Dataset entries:
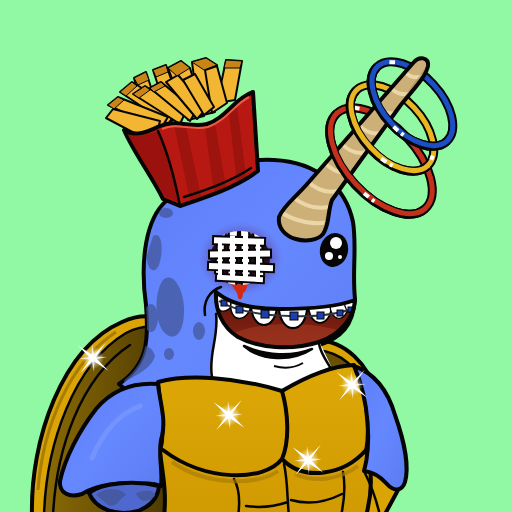
<!DOCTYPE html>
<html lang="en">
<head>
<meta charset="utf-8">
<title>Narwhal character</title>
<style>
:root {
  --mint: #91f8a3; --ink: #050505; --skin: #6384ff; --skin-dark: #4e68cf; --spot: #435798;
  --gold: #d9a404; --gold-dark: #a97c04; --shell-in: #6a5003; --fry: #f2b632; --fry-dark: #c98418;
  --box: #b81812; --box-dark: #8c0f0b; --horn: #cdb078; --horn-light: #ead6a6;
  --mouth: #6d170c; --white: #fff; --brace: #1c3fb0; --red: #c5301c; --yellow: #e9b520; --blue: #1d4fc4;
}
html, body { margin: 0; height: 100%; overflow: hidden; background: var(--mint); }
svg { display: block; width: 512px; height: 512px; }
.ink { stroke: var(--ink); stroke-width: 4; stroke-linejoin: round; stroke-linecap: round; }
.thin { stroke-width: 2.5; }
.line { fill: none; }
.skin { fill: url(#skin-shade); }
.gold { fill: url(#gold-shade); }
.fries path { fill: var(--fry); stroke: var(--ink); stroke-width: 2; stroke-linejoin: round; }
.fries .side { fill: var(--fry-dark); stroke-width: 1; }
.ring { fill: none; }
.ring .edge { stroke: var(--ink); stroke-width: 9; }
.ring .band { stroke-width: 5; }
.ring .shine { stroke: var(--white); stroke-width: 4; }
.red .band { stroke: var(--red); }
.yellow .band { stroke: var(--yellow); }
.blue .band { stroke: var(--blue); }
.bars rect { fill: var(--white); stroke: var(--ink); stroke-width: 2; }
</style>
</head>
<body>
<svg viewBox="0 0 512 512" role="img" aria-label="Blue narwhal with a turtle shell, a box of fries on its head and rings around its horn">
  <defs>
    <linearGradient id="skin-shade" x1="0" y1="0" x2="1" y2="1">
      <stop offset="0" stop-color="#5c7cf6"/><stop offset=".5" stop-color="#6688ff"/><stop offset="1" stop-color="#5b7bf0"/>
    </linearGradient>
    <linearGradient id="gold-shade" x1="0" y1="0" x2="0" y2="1">
      <stop offset="0" stop-color="#dda806"/><stop offset="1" stop-color="#d09a02"/>
    </linearGradient>
    <linearGradient id="shell-shade" x1="0" y1="0" x2="1" y2="0">
      <stop offset="0" stop-color="#8a6a05"/><stop offset="1" stop-color="#4d3a02"/>
    </linearGradient>
    <linearGradient id="mouth-shade" x1="0" y1="0" x2="0" y2="1">
      <stop offset="0" stop-color="#5d1109"/><stop offset="1" stop-color="#8a2615"/>
    </linearGradient>
    <radialGradient id="bruise">
      <stop offset=".5" stop-color="#5b2a6c" stop-opacity=".8"/><stop offset="1" stop-color="#6b55b8" stop-opacity="0"/>
    </radialGradient>
    <radialGradient id="glow">
      <stop offset="0" stop-color="#fff"/><stop offset=".25" stop-color="#fff" stop-opacity=".75"/><stop offset="1" stop-color="#fff" stop-opacity="0"/>
    </radialGradient>
    <clipPath id="body-clip"><path d="M119 384C147 365 149 342 146 305C141 270 143 226 163 204L300 170L340 400L130 400Z"/></clipPath>
    <clipPath id="horn-clip"><path id="horn-shape" d="M279 217C283 206 296 197 308 183L414 62C419 56 429 57 428 66C426 77 412 91 400 106L332 200C327 214 330 224 323 234C312 247 276 240 279 217Z"/></clipPath>
    <clipPath id="mouth-clip"><path id="mouth-shape" d="M216 292C230 304 252 309 280 309C312 309 339 306 355 300C354 318 340 335 319 342C291 351 258 348 238 337C222 327 215 310 216 292Z"/></clipPath>
    <clipPath id="eye-clip"><ellipse cx="240" cy="258" rx="32" ry="27"/></clipPath>
    <g id="sparkle">
      <circle r="11" fill="url(#glow)"/>
      <path d="M0-20L1.5-2L20 0L1.5 2L0 20L-1.5 2L-20 0L-1.5-2Z" fill="#fff" transform="rotate(40)"/>
      <path d="M0-14L1.5-1.5L14 0L1.5 1.5L0 14L-1.5 1.5L-14 0L-1.5-1.5Z" fill="#fff" opacity=".8" transform="rotate(-4)"/>
    </g>
    <g id="bracket">
      <path d="M-13-9C-13 4-7 12 0 12S13 4 13-9Z" fill="#fff" stroke="#050505" stroke-width="2"/>
    </g>
  </defs>

  <rect id="background" width="512" height="512" fill="var(--mint)"/>

  <g id="shell">
    <path class="ink" fill="var(--gold)" d="M32 516C30 440 62 348 122 322C138 315 150 315 160 319L170 516Z"/>
    <path class="ink thin" fill="url(#shell-shade)" d="M44 516C46 444 74 364 126 333C138 327 150 325 160 328L170 516Z"/>
    <path class="ink thin line" d="M53 516C56 450 80 378 130 345"/>
    <path class="line" stroke="var(--gold-dark)" stroke-width="3" d="M38 490C43 426 70 362 116 332"/>
    <path class="ink" fill="var(--gold)" d="M316 340C346 341 368 364 378 396L398 490L384 516H320Z"/>
    <path class="ink thin" fill="var(--shell-in)" d="M318 350C342 353 358 368 365 392L330 390Z"/>
  </g>

  <g id="body">
    <path class="ink skin" d="M119 384C147 365 149 342 146 305C141 270 143 226 163 204C190 175 230 158 274 160C318 162 346 188 353 222C357 248 352 270 355 299C353 326 341 338 319 345L331 400L160 420Z"/>
    <g id="spots" fill="var(--spot)" opacity=".72" clip-path="url(#body-clip)">
      <path d="M153 236C162 230 164 250 159 265C154 276 146 268 147 255Z"/>
      <path d="M163 280C172 271 183 287 184 307C185 331 176 342 166 334C155 326 153 294 163 280Z"/>
      <ellipse cx="151" cy="318" rx="7" ry="14"/>
      <ellipse cx="199" cy="331" rx="6" ry="9"/>
      <ellipse cx="169" cy="354" rx="5" ry="6"/>
      <path d="M128 356C140 340 152 345 155 356C151 370 134 375 124 383Z"/>
      <ellipse cx="166" cy="213" rx="7" ry="5"/>
    </g>
    <path fill="var(--white)" d="M216 305C222 334 207 354 211 377L282 390L331 366L320 343Z"/>
    <path class="ink thin line" d="M216 314C219 337 208 355 212 377M319 344C321 354 326 360 330 367"/>
    <path class="ink thin" fill="var(--ink)" d="M244 346C261 361 292 362 312 349C292 357 266 356 244 346Z"/>
    <path class="line" stroke="var(--ink)" stroke-width="2" d="M274 366C285 369 296 367 303 363"/>
  </g>

  <g id="chest">
    <path class="ink gold" d="M158 382C188 374 236 377 282 391C304 378 330 366 354 365C366 390 371 424 366 452C373 470 372 494 366 516H164C167 492 162 470 160 452C166 428 160 408 158 382Z"/>
    <path class="ink line" d="M282 391C288 412 290 440 282 459C264 482 205 482 163 450M282 459C304 482 344 475 366 450"/>
    <path class="ink thin line" d="M284 464C288 482 287 500 289 516M234 479C240 490 240 503 238 516M288 502C276 506 260 508 246 506M291 500C308 505 326 502 342 494M343 472C346 488 344 502 341 516"/>
    <path class="line" stroke="var(--gold-dark)" stroke-width="4" opacity=".65" d="M172 462C206 486 258 486 278 471M295 474C316 484 342 478 358 466"/>
  </g>

  <g id="flippers">
    <path class="ink skin" d="M158 384C132 382 112 390 96 409C79 431 65 458 60 481C59 493 69 498 82 494C96 485 122 481 142 484C150 483 156 484 161 486C163 470 158 456 161 440C167 420 160 404 158 384Z"/>
    <path class="ink" fill="var(--skin-dark)" d="M89 493C101 483 134 480 159 486C158 497 151 506 138 511C115 517 95 508 89 493Z"/>
    <path fill="var(--spot)" d="M96 495C104 487 122 488 126 495C117 500 118 508 108 505ZM136 493C147 489 156 491 155 496C149 503 139 503 136 493Z" opacity=".8"/>
    <path class="line" stroke="#8da5ff" stroke-width="5" stroke-linecap="round" opacity=".4" d="M92 458C103 432 119 414 140 406"/>
    <path class="ink skin" d="M354 366C374 373 388 391 395 415C405 443 409 468 405 482C402 492 393 491 387 484C380 476 373 472 364 471C371 447 370 402 354 366Z"/>
    <path class="ink thin line" d="M364 471C370 483 376 497 380 516"/>
  </g>

  <g id="fries-box">
    <g class="fries">
      <path d="M134 78L146 72L163 124L148 130Z"/>
      <path d="M153 70L166 65L183 112L170 122Z"/>
      <path d="M168 68L181 61L190 68L204 116L188 120Z"/>
      <path d="M192 62L206 58L217 65L215 112L199 116Z"/>
      <path d="M226 60L242 61L235 100L217 103Z"/>
      <path d="M205 70L217 66L227 103L212 113Z"/>
      <path d="M120 92L132 82L178 110L168 124Z"/>
      <path d="M108 105L118 97L168 117L160 130Z"/>
      <path d="M106 118L113 109L160 121L157 133L140 136Z"/>
      <path d="M133 94L145 86L186 111L180 124Z"/>
      <path d="M150 88L161 82L196 111L190 121Z"/>
      <path d="M166 82L178 75L207 108L197 119Z"/>
      <path d="M183 80L195 74L214 107L204 115Z"/>
      <path class="side" d="M134 78L146 72L149 80L138 85ZM153 70L166 65L168 72L156 77ZM168 68L181 61L190 68L177 76ZM192 62L206 58L217 65L204 70ZM226 60L242 61L240 68L224 68ZM120 92L132 82L137 86L126 96ZM108 105L118 97L124 100L114 109ZM133 94L145 86L150 90L139 98ZM150 88L161 82L165 86L154 92Z"/>
    </g>
    <path class="ink" fill="var(--box)" d="M124 130C137 138 148 131 160 126C177 119 190 128 207 124C226 118 234 99 253 92L258 171C237 187 207 197 180 206L163 199C151 175 134 153 124 130Z"/>
    <path fill="var(--box-dark)" d="M127 134C138 139 148 134 158 131C169 155 174 180 180 203L165 197C154 176 138 154 127 134Z" opacity=".65"/>
    <g fill="var(--box-dark)" opacity=".6">
      <path d="M174 125L186 127L201 196L190 200ZM205 127L215 124L226 187L214 192ZM229 114L237 106L246 176L237 182Z"/>
    </g>
    <path class="ink thin line" d="M158 131C168 153 175 180 180 206M184 197C207 190 232 181 251 168"/>
    <path class="line" stroke="#ef5a45" stroke-width="2" d="M162 129C178 122 190 131 208 127C227 120 235 104 249 97"/>
  </g>

  <g id="rings-back">
    <g class="ring red" transform="translate(381 161) rotate(47)"><ellipse class="edge" rx="65" ry="35"/><ellipse class="band" rx="65" ry="35"/></g>
    <g class="ring yellow" transform="translate(392 128) rotate(47)"><ellipse class="edge" rx="52" ry="30"/><ellipse class="band" rx="52" ry="30"/></g>
    <g class="ring blue" transform="translate(412 104) rotate(47)"><ellipse class="edge" rx="51" ry="29"/><ellipse class="band" rx="51" ry="29"/></g>
  </g>

  <g id="horn">
    <use href="#horn-shape" fill="var(--horn)"/>
    <g clip-path="url(#horn-clip)" class="line" stroke="var(--horn-light)" stroke-width="4">
      <path d="M279 211C295 222 315 226 334 221M291 196C306 208 322 211 338 204M307 181C319 192 332 195 346 188M324 162C334 173 345 176 358 170M341 143C350 153 360 155 371 151M358 124C366 133 376 136 386 131M374 105C382 113 391 116 401 111M390 87C397 95 405 96 414 92M404 71C410 78 417 79 425 75"/>
      <path stroke="#8d713f" stroke-width="5" opacity=".4" d="M325 234C328 215 330 203 342 188L428 68"/>
    </g>
    <use href="#horn-shape" class="ink line"/>
  </g>

  <g id="rings-front">
    <g class="ring red" transform="translate(381 161) rotate(47)">
      <path class="edge" d="M-65 0A65 35 0 0 0 65 0"/><path class="band" d="M-65-1A65 35 0 0 0 65-1"/>
      <path class="shine" d="M12 34.400L18 33.600M22 32.900L25 32.300M-57-17L-53-20"/>
    </g>
    <g class="ring yellow" transform="translate(392 128) rotate(47)">
      <path class="edge" d="M-52 0A52 30 0 0 0 52 0"/><path class="band" d="M-52-1A52 30 0 0 0 52-1"/>
      <path class="shine" d="M15 28.700L21 27.400M25 26.300L28 25.300M48-11L50-7"/>
    </g>
    <g class="ring blue" transform="translate(412 104) rotate(47)">
      <path class="edge" d="M-51 0A51 29 0 0 0 51 0"/><path class="band" d="M-51-1A51 29 0 0 0 51-1"/>
      <path class="shine" d="M4 28.900L10 28.400M14 27.900L17 27.300M-46-12L-42-16"/>
    </g>
  </g>

  <g id="eye">
    <ellipse cx="334" cy="250" rx="14" ry="17" fill="var(--ink)" transform="rotate(12 334 250)"/>
    <circle cx="336" cy="243" r="6" fill="var(--white)"/>
    <circle cx="329" cy="256" r="4" fill="var(--white)"/>
    <circle cx="340" cy="257" r="2" fill="var(--white)"/>
  </g>

  <g id="barred-eye">
    <ellipse cx="241" cy="259" rx="42" ry="37" fill="url(#bruise)"/>
    <ellipse cx="240" cy="258" rx="30" ry="26" fill="#2a0d16"/>
    <path fill="#d32b12" d="M230 281C236 285 242 285 249 282C246 287 247 291 243 293C243 299 240 301 238 298C238 291 233 289 230 281Z"/>
    <g class="bars" clip-path="url(#eye-clip)">
      <rect x="216" y="230" width="8" height="58" transform="rotate(4 220 258)"/>
      <rect x="228" y="228" width="9" height="60" transform="rotate(2 232 258)"/>
      <rect x="241" y="228" width="9" height="60" transform="rotate(-2 245 258)"/>
      <rect x="255" y="230" width="8" height="58" transform="rotate(-4 259 258)"/>
    </g>
    <g class="bars">
      <rect x="213" y="237" width="52" height="8" transform="rotate(2 239 241)"/>
      <rect x="209" y="250" width="62" height="8" transform="rotate(-1 240 254)"/>
      <rect x="208" y="263" width="66" height="8" transform="rotate(2 240 267)"/>
      <rect x="216" y="275" width="48" height="7" transform="rotate(3 240 278)"/>
    </g>
    <path fill="var(--white)" d="M218 239h4v40h-4ZM230 236h5v44h-5ZM243 236h5v45h-5ZM256 240h4v38h-4Z"/>
  </g>

  <g id="mouth">
    <use href="#mouth-shape" fill="url(#mouth-shade)"/>
    <g clip-path="url(#mouth-clip)">
      <path fill="#a43a22" opacity=".6" d="M232 334C258 322 306 321 337 330L320 350H238Z"/>
      <use href="#bracket" transform="translate(224 303) scale(.7) rotate(20)"/>
      <use href="#bracket" transform="translate(240 309) scale(.8) rotate(12)"/>
      <use href="#bracket" transform="translate(264 313)"/>
      <use href="#bracket" transform="translate(293 315) scale(1.100)"/>
      <use href="#bracket" transform="translate(320 312) scale(.9)"/>
      <use href="#bracket" transform="translate(339 310) scale(.7)"/>
      <use href="#bracket" transform="translate(352 306) scale(.6)"/>
    </g>
    <path class="line" stroke="#30333b" stroke-width="2" d="M219 301C235 311 261 315 290 316C316 317 339 314 354 308"/>
    <g fill="var(--brace)" stroke="var(--ink)" stroke-width="1">
      <rect x="221" y="300" width="6" height="6"/><rect x="236" y="306" width="7" height="7"/><rect x="261" y="310" width="8" height="8"/><rect x="290" y="312" width="8" height="8"/><rect x="317" y="312" width="7" height="7"/><rect x="337" y="310" width="6" height="6"/><rect x="348" y="307" width="5" height="5"/>
    </g>
    <use href="#mouth-shape" class="ink line"/>
    <path class="ink thin line" d="M205 315C203 302 209 291 221 287"/>
  </g>

  <g id="sparkles">
    <use href="#sparkle" x="93" y="358"/>
    <use href="#sparkle" x="229" y="415"/>
    <use href="#sparkle" x="308" y="460"/>
    <use href="#sparkle" x="352" y="385"/>
  </g>
</svg>
</body>
</html>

§ PROBLEM TO SOLVE
Give again, word for word, every line from the top of the data through the line with "var(--fry-dark); stroke-width: 1;", both ends included, and exclude the pictures.

§ TASK SOLUTION
<!DOCTYPE html>
<html lang="en">
<head>
<meta charset="utf-8">
<title>Narwhal character</title>
<style>
:root {
  --mint: #91f8a3; --ink: #050505; --skin: #6384ff; --skin-dark: #4e68cf; --spot: #435798;
  --gold: #d9a404; --gold-dark: #a97c04; --shell-in: #6a5003; --fry: #f2b632; --fry-dark: #c98418;
  --box: #b81812; --box-dark: #8c0f0b; --horn: #cdb078; --horn-light: #ead6a6;
  --mouth: #6d170c; --white: #fff; --brace: #1c3fb0; --red: #c5301c; --yellow: #e9b520; --blue: #1d4fc4;
}
html, body { margin: 0; height: 100%; overflow: hidden; background: var(--mint); }
svg { display: block; width: 512px; height: 512px; }
.ink { stroke: var(--ink); stroke-width: 4; stroke-linejoin: round; stroke-linecap: round; }
.thin { stroke-width: 2.5; }
.line { fill: none; }
.skin { fill: url(#skin-shade); }
.gold { fill: url(#gold-shade); }
.fries path { fill: var(--fry); stroke: var(--ink); stroke-width: 2; stroke-linejoin: round; }
.fries .side { fill: var(--fry-dark); stroke-width: 1; }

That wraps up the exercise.